== Assignment ==
Would you retype the whole listing exactly, leaving its pictures out?

-*-*-

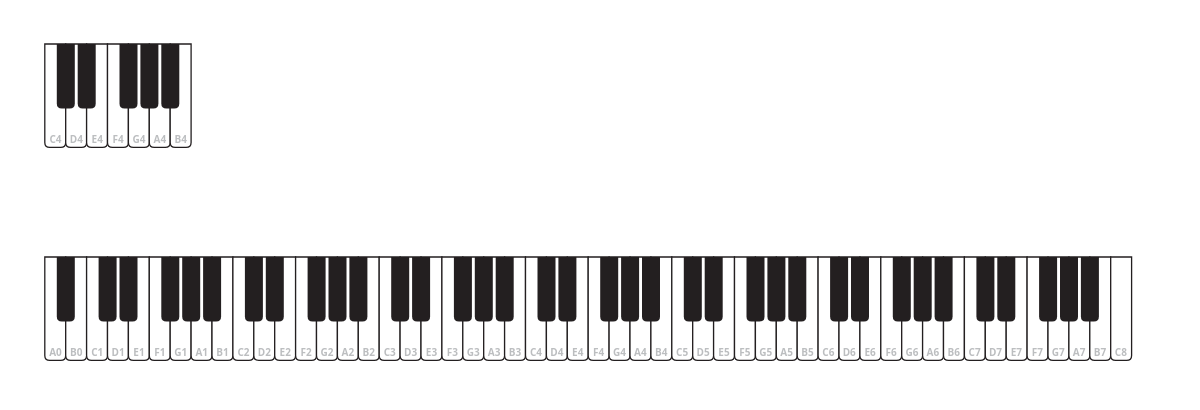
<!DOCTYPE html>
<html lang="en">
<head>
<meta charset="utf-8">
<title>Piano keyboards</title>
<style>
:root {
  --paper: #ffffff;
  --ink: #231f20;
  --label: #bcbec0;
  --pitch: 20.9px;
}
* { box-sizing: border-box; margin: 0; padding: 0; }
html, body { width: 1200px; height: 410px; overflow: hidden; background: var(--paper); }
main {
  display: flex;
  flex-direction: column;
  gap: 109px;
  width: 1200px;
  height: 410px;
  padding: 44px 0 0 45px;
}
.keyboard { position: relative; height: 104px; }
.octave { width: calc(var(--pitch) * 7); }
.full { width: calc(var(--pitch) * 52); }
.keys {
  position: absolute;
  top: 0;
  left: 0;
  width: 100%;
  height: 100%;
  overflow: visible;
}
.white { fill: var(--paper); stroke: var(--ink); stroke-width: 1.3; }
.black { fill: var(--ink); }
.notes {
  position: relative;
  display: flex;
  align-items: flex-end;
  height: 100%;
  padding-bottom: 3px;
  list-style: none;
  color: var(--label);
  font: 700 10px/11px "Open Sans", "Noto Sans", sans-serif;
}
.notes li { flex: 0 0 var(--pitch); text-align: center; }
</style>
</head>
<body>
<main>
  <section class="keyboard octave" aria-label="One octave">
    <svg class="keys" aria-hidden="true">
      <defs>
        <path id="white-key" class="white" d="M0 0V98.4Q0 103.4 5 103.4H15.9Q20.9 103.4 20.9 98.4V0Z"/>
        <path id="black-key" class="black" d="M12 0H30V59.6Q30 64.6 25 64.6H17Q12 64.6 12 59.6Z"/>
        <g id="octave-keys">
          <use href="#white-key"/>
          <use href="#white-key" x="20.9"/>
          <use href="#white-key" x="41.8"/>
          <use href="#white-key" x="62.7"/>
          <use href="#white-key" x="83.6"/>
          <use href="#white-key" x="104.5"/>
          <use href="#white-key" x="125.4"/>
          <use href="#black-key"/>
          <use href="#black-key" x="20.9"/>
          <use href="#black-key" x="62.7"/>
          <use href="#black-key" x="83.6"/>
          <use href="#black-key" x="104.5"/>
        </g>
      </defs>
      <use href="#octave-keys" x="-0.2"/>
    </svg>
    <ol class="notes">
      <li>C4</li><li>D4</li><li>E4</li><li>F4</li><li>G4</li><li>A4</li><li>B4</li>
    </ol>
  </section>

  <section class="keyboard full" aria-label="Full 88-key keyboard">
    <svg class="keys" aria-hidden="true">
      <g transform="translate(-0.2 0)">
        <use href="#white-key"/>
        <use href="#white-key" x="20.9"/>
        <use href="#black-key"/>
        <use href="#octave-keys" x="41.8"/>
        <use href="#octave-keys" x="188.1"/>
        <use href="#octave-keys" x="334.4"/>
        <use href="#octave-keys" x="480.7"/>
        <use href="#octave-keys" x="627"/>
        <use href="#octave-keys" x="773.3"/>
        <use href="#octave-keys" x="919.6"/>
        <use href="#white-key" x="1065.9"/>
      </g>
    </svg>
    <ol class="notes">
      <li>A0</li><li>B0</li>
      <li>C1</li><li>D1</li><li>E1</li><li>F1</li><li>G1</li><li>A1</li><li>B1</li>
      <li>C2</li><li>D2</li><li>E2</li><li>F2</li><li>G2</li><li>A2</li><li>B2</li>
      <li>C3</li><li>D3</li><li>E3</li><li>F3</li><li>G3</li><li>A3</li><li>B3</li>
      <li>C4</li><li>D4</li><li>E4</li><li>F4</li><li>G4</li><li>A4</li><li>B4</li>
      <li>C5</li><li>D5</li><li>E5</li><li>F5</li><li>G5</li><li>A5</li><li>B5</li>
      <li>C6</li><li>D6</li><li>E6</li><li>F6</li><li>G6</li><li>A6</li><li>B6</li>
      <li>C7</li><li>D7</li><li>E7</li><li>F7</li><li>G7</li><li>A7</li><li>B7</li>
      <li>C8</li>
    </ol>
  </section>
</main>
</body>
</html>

-*-*-

== Response ==
<!DOCTYPE html>
<html lang="en">
<head>
<meta charset="utf-8">
<title>Piano keyboards</title>
<style>
:root {
  --paper: #ffffff;
  --ink: #231f20;
  --label: #bcbec0;
  --pitch: 20.9px;
}
* { box-sizing: border-box; margin: 0; padding: 0; }
html, body { width: 1200px; height: 410px; overflow: hidden; background: var(--paper); }
main {
  display: flex;
  flex-direction: column;
  gap: 109px;
  width: 1200px;
  height: 410px;
  padding: 44px 0 0 45px;
}
.keyboard { position: relative; height: 104px; }
.octave { width: calc(var(--pitch) * 7); }
.full { width: calc(var(--pitch) * 52); }
.keys {
  position: absolute;
  top: 0;
  left: 0;
  width: 100%;
  height: 100%;
  overflow: visible;
}
.white { fill: var(--paper); stroke: var(--ink); stroke-width: 1.3; }
.black { fill: var(--ink); }
.notes {
  position: relative;
  display: flex;
  align-items: flex-end;
  height: 100%;
  padding-bottom: 3px;
  list-style: none;
  color: var(--label);
  font: 700 10px/11px "Open Sans", "Noto Sans", sans-serif;
}
.notes li { flex: 0 0 var(--pitch); text-align: center; }
</style>
</head>
<body>
<main>
  <section class="keyboard octave" aria-label="One octave">
    <svg class="keys" aria-hidden="true">
      <defs>
        <path id="white-key" class="white" d="M0 0V98.4Q0 103.4 5 103.4H15.9Q20.9 103.4 20.9 98.4V0Z"/>
        <path id="black-key" class="black" d="M12 0H30V59.6Q30 64.6 25 64.6H17Q12 64.6 12 59.6Z"/>
        <g id="octave-keys">
          <use href="#white-key"/>
          <use href="#white-key" x="20.9"/>
          <use href="#white-key" x="41.8"/>
          <use href="#white-key" x="62.7"/>
          <use href="#white-key" x="83.6"/>
          <use href="#white-key" x="104.5"/>
          <use href="#white-key" x="125.4"/>
          <use href="#black-key"/>
          <use href="#black-key" x="20.9"/>
          <use href="#black-key" x="62.7"/>
          <use href="#black-key" x="83.6"/>
          <use href="#black-key" x="104.5"/>
        </g>
      </defs>
      <use href="#octave-keys" x="-0.2"/>
    </svg>
    <ol class="notes">
      <li>C4</li><li>D4</li><li>E4</li><li>F4</li><li>G4</li><li>A4</li><li>B4</li>
    </ol>
  </section>

  <section class="keyboard full" aria-label="Full 88-key keyboard">
    <svg class="keys" aria-hidden="true">
      <g transform="translate(-0.2 0)">
        <use href="#white-key"/>
        <use href="#white-key" x="20.9"/>
        <use href="#black-key"/>
        <use href="#octave-keys" x="41.8"/>
        <use href="#octave-keys" x="188.1"/>
        <use href="#octave-keys" x="334.4"/>
        <use href="#octave-keys" x="480.7"/>
        <use href="#octave-keys" x="627"/>
        <use href="#octave-keys" x="773.3"/>
        <use href="#octave-keys" x="919.6"/>
        <use href="#white-key" x="1065.9"/>
      </g>
    </svg>
    <ol class="notes">
      <li>A0</li><li>B0</li>
      <li>C1</li><li>D1</li><li>E1</li><li>F1</li><li>G1</li><li>A1</li><li>B1</li>
      <li>C2</li><li>D2</li><li>E2</li><li>F2</li><li>G2</li><li>A2</li><li>B2</li>
      <li>C3</li><li>D3</li><li>E3</li><li>F3</li><li>G3</li><li>A3</li><li>B3</li>
      <li>C4</li><li>D4</li><li>E4</li><li>F4</li><li>G4</li><li>A4</li><li>B4</li>
      <li>C5</li><li>D5</li><li>E5</li><li>F5</li><li>G5</li><li>A5</li><li>B5</li>
      <li>C6</li><li>D6</li><li>E6</li><li>F6</li><li>G6</li><li>A6</li><li>B6</li>
      <li>C7</li><li>D7</li><li>E7</li><li>F7</li><li>G7</li><li>A7</li><li>B7</li>
      <li>C8</li>
    </ol>
  </section>
</main>
</body>
</html>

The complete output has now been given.